  • Not surprisingly, the show got off to a pro-Trump, pro-right wing start teasing stories about another “caravan,” excitedly reporting that a ranking Democratic acknowledged that “walls do work,” blaming Nancy Pelosi for “silencing” the State of the Union and a Carolina Panthers star donating a trip to the Super Bowl to a veteran.
  • Mixed in there was a tease about weather.
  • The show then played a rather muted clip of Jennifer Lopez’s “Let’s Get Loud” as the show’s three hosts, Steve Doocy, Brian Kilmeade and Ainsley Earhardt entered the studio through a large set of double doors, high fiving members of the 50 or so studio audience members before taking a seat on the “curvy couch,” which had been moved down from the balcony to the main studio floor.
  • The hosts appeared to be doing the opening segment without a teleprompter, awkwardly referring to printed scripts and at times stammering to get out coherent sentences.

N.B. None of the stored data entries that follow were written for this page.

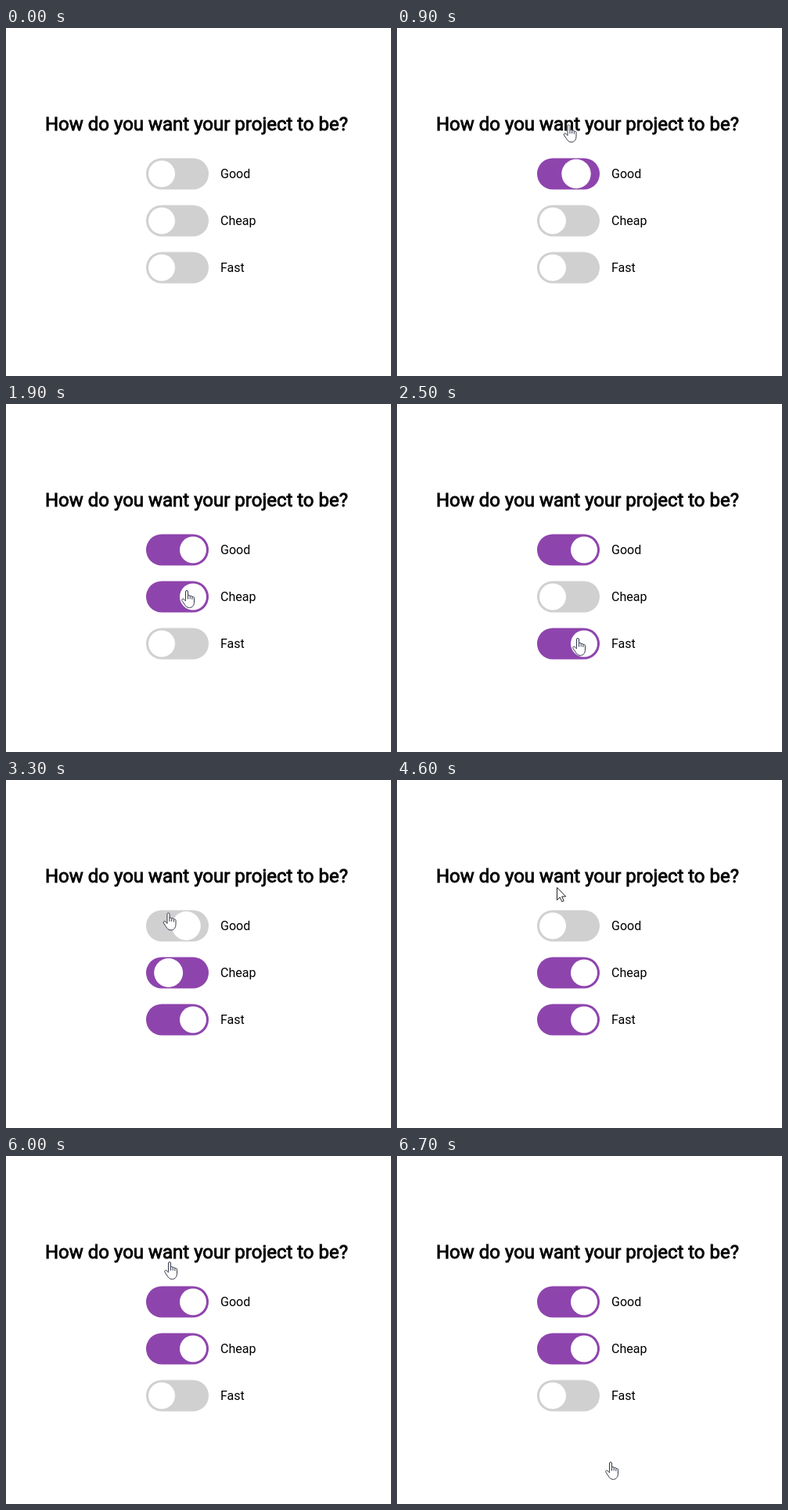
An HTML page with a canvas for the animation above (6.9 s loop, 492x445 px).

```html
<!DOCTYPE html>
<html lang="en">
<head>
<meta charset="utf-8">
<title>Project toggles</title>
<style>
html, body { margin: 0; width: 100%; height: 100%; overflow: hidden; background: #fff; }
body { position: relative; font: 16px/19px Roboto, sans-serif; color: #000; }
h2, span, canvas { position: absolute; margin: 0; white-space: nowrap; }
h2 { left: 50px; top: 109px; font-size: 24px; line-height: 28px; font-weight: 400; -webkit-text-stroke: .85px #000; }
span { left: 274px; }
canvas { left: 0; top: 0; }
</style>
</head>
<body>
<h2>How do you want your project to be?</h2>
<span style="top:177px">Good</span>
<span style="top:237px">Cheap</span>
<span style="top:297px">Fast</span>
<canvas id="stage" width="492" height="445"></canvas>
<script>
const ctx = document.getElementById('stage').getContext('2d');
const LOOP = 6900, STEP = 100, SLIDE = 300;

// Times at which each switch flips, starting from off
const toggles = [
  { y: 166.5, flips: [675, 3235, 5170] },
  { y: 226.5, flips: [1465, 2198, 3235] },
  { y: 286.5, flips: [2198, 5170] }
];

// Pointer hotspot: time, x, y, shape
const moves = [
  [300, 226, 107, 'arrow'], [400, 224, 140, 'arrow'], [500, 222, 176, 'hand'],
  [700, 221, 178, 'hand'], [800, 220, 158, 'hand'], [900, 219.5, 123.5, 'hand'],
  [1000, 220, 128, 'arrow'], [1100, 223, 172, 'hand'], [1300, 229, 240, 'hand'],
  [1800, 229, 240, 'hand'], [1900, 231, 238, 'hand'],
  [2100, 231, 238, 'hand'], [2200, 231, 299, 'hand'],
  [2900, 231, 299, 'hand'], [3000, 218, 262, 'hand'], [3100, 211, 240, 'hand'],
  [3200, 211, 240, 'hand'], [3300, 207.5, 169.5, 'hand'], [3400, 205, 144, 'arrow'],
  [3700, 204, 141, 'arrow'], [4500, 204, 141, 'arrow'], [4600, 204, 137, 'arrow'],
  [4700, 204, 87, 'arrow'], [4800, 204, 87, 'arrow'], [4900, 206, 130, 'arrow'],
  [5000, 209, 175, 'hand'], [5500, 209, 175, 'hand'], [5600, 209, 173, 'hand'],
  [5900, 209, 173, 'hand'], [6000, 209, 135, 'hand'], [6100, 211, 140, 'arrow'],
  [6200, 217, 185, 'hand'], [6400, 245, 300, 'hand'], [6600, 271, 389, 'hand'],
  [6700, 273, 391, 'hand']
];

const shapes = {
  arrow: new Path2D('M.5 .5V16.5L4.2 13L6.8 18.6L9.2 17.5L6.7 12H11.7Z'),
  hand: new Path2D('M-1.5 12.5V2Q-1.5 .5 0 .5Q1.5 .5 1.5 2V7.5Q1.6 6.5 2.9 6.5Q4.2 6.6 4.2 8' +
    'Q4.5 7.2 5.6 7.3Q6.9 7.5 6.9 8.9Q7.3 8.3 8.2 8.5Q9.5 8.8 9.5 10.2V15' +
    'C9.5 19.5 7 22.5 3.5 22.5C0 22.5-1.5 20.5-3 18L-6 13.6Q-6.9 12-5.6 11.3Q-4.3 10.7-3 12.2L-1.5 14Z' +
    'M1.5 7.5V11.5M4.2 8V11.5M6.9 8.9V12')
};

function drawToggle({ y, flips }, t) {
  const past = flips.filter(f => f <= t);
  const on = past.length % 2 === 1;
  const p = past.length ? Math.min(1, (t - past[past.length - 1]) / SLIDE) : 1;
  const scale = 1 + .2 * (1 - Math.abs(2 * p - 1));
  ctx.fillStyle = on ? '#8e44ad' : '#d0d0d0';
  ctx.beginPath();
  ctx.roundRect(179, y, 80, 40, 20);
  ctx.fill();
  ctx.fillStyle = '#fff';
  ctx.beginPath();
  ctx.arc(199 + 40 * (on ? p : 1 - p), y + 20, 17 * scale, 0, 2 * Math.PI);
  ctx.fill();
}

function drawPointer(t) {
  if (t < moves[0][0]) return;
  const i = moves.findLastIndex(m => m[0] <= t);
  const a = moves[i], b = moves[i + 1] || a;
  const k = b === a ? 0 : (t - a[0]) / (b[0] - a[0]);
  const shape = shapes[a[3]];
  ctx.save();
  ctx.translate(a[1] + (b[1] - a[1]) * k, a[2] + (b[2] - a[2]) * k);
  ctx.fillStyle = '#fff';
  ctx.strokeStyle = a[3] === 'hand' ? '#34384a' : '#222';
  ctx.lineWidth = 1;
  ctx.lineJoin = 'round';
  ctx.fill(shape);
  ctx.stroke(shape);
  ctx.restore();
}

const start = performance.now();

function draw() {
  const now = (performance.now() - start) % LOOP;
  const t = Math.floor(now / STEP) * STEP;
  ctx.clearRect(0, 0, 492, 445);
  toggles.forEach(s => drawToggle(s, t));
  drawPointer(t);
  requestAnimationFrame(draw);
}
draw();
</script>
</body>
</html>
```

  • The audience members were seated in front of the large curved video wall around the LED panel in the floor.
  • Behind them a large cityscape graphic was capped with a “Fox & Friends Live” banner, which was also used behind the hosts’ sofa.
  • After some banter that included the hosts thanking the audience for “keeping us employed,” the show moved on to “the news.”
  • Doocy introduced the top story saying “…so we’re going to start the news and, once again, like it was yesterday, there is a caravan…”
  • At that point Kilmeade interrupted Doocy saying “since when? I didn’t know there was a caravan!”
  • Doocy then noted that “this time they’re actually checking credentials” and that one of the “leaders” of the caravan had an outstanding warrant for rape — which has an odd ring of Donald Trump’s now infamous campaign speech calling Mexicans “rapists.”
  • From there, the show continued to be a right wing celebration, with the hosts handing out food from Chick-Fil-A, a fast food restaurant with conservative ownership and a checkered past of donating to anti-LGBTQ groups.
  • Justice with Judge Jeanine” host Jeanine Pirro was also brought in to take live questions from the audience.

  • The show also included a performance of “God Bless America” — during which most of the audience stood.
  • Internet stars turned Fox Nation hosts “Diamond” and “Silk” were also in the audience to give their thoughts on the day’s events.

  • Fox PR sent out a notice to the media alerting them of the audience-driven show, which included a short transcript of the banter at the start of the show — but notably left cut off as soon as talk of the caravan started and did not mention any of the other events on the show.
  • The co-hosts also acknowledged that the show has done “diner” shows as well as a live edition from “Fox Square” that had an audience component, but this is the first edition of the show to use the format in a permanent Fox studio.
  • The show’s test of an audience comes as news that, while “Fox & Friends” continued its dominance in the ratings in 2018, it’s audience shrank.
  • Broadcast competitors “Good Morning America” and “Today” have also experimented with studio and outdoor audience segments more in the past year.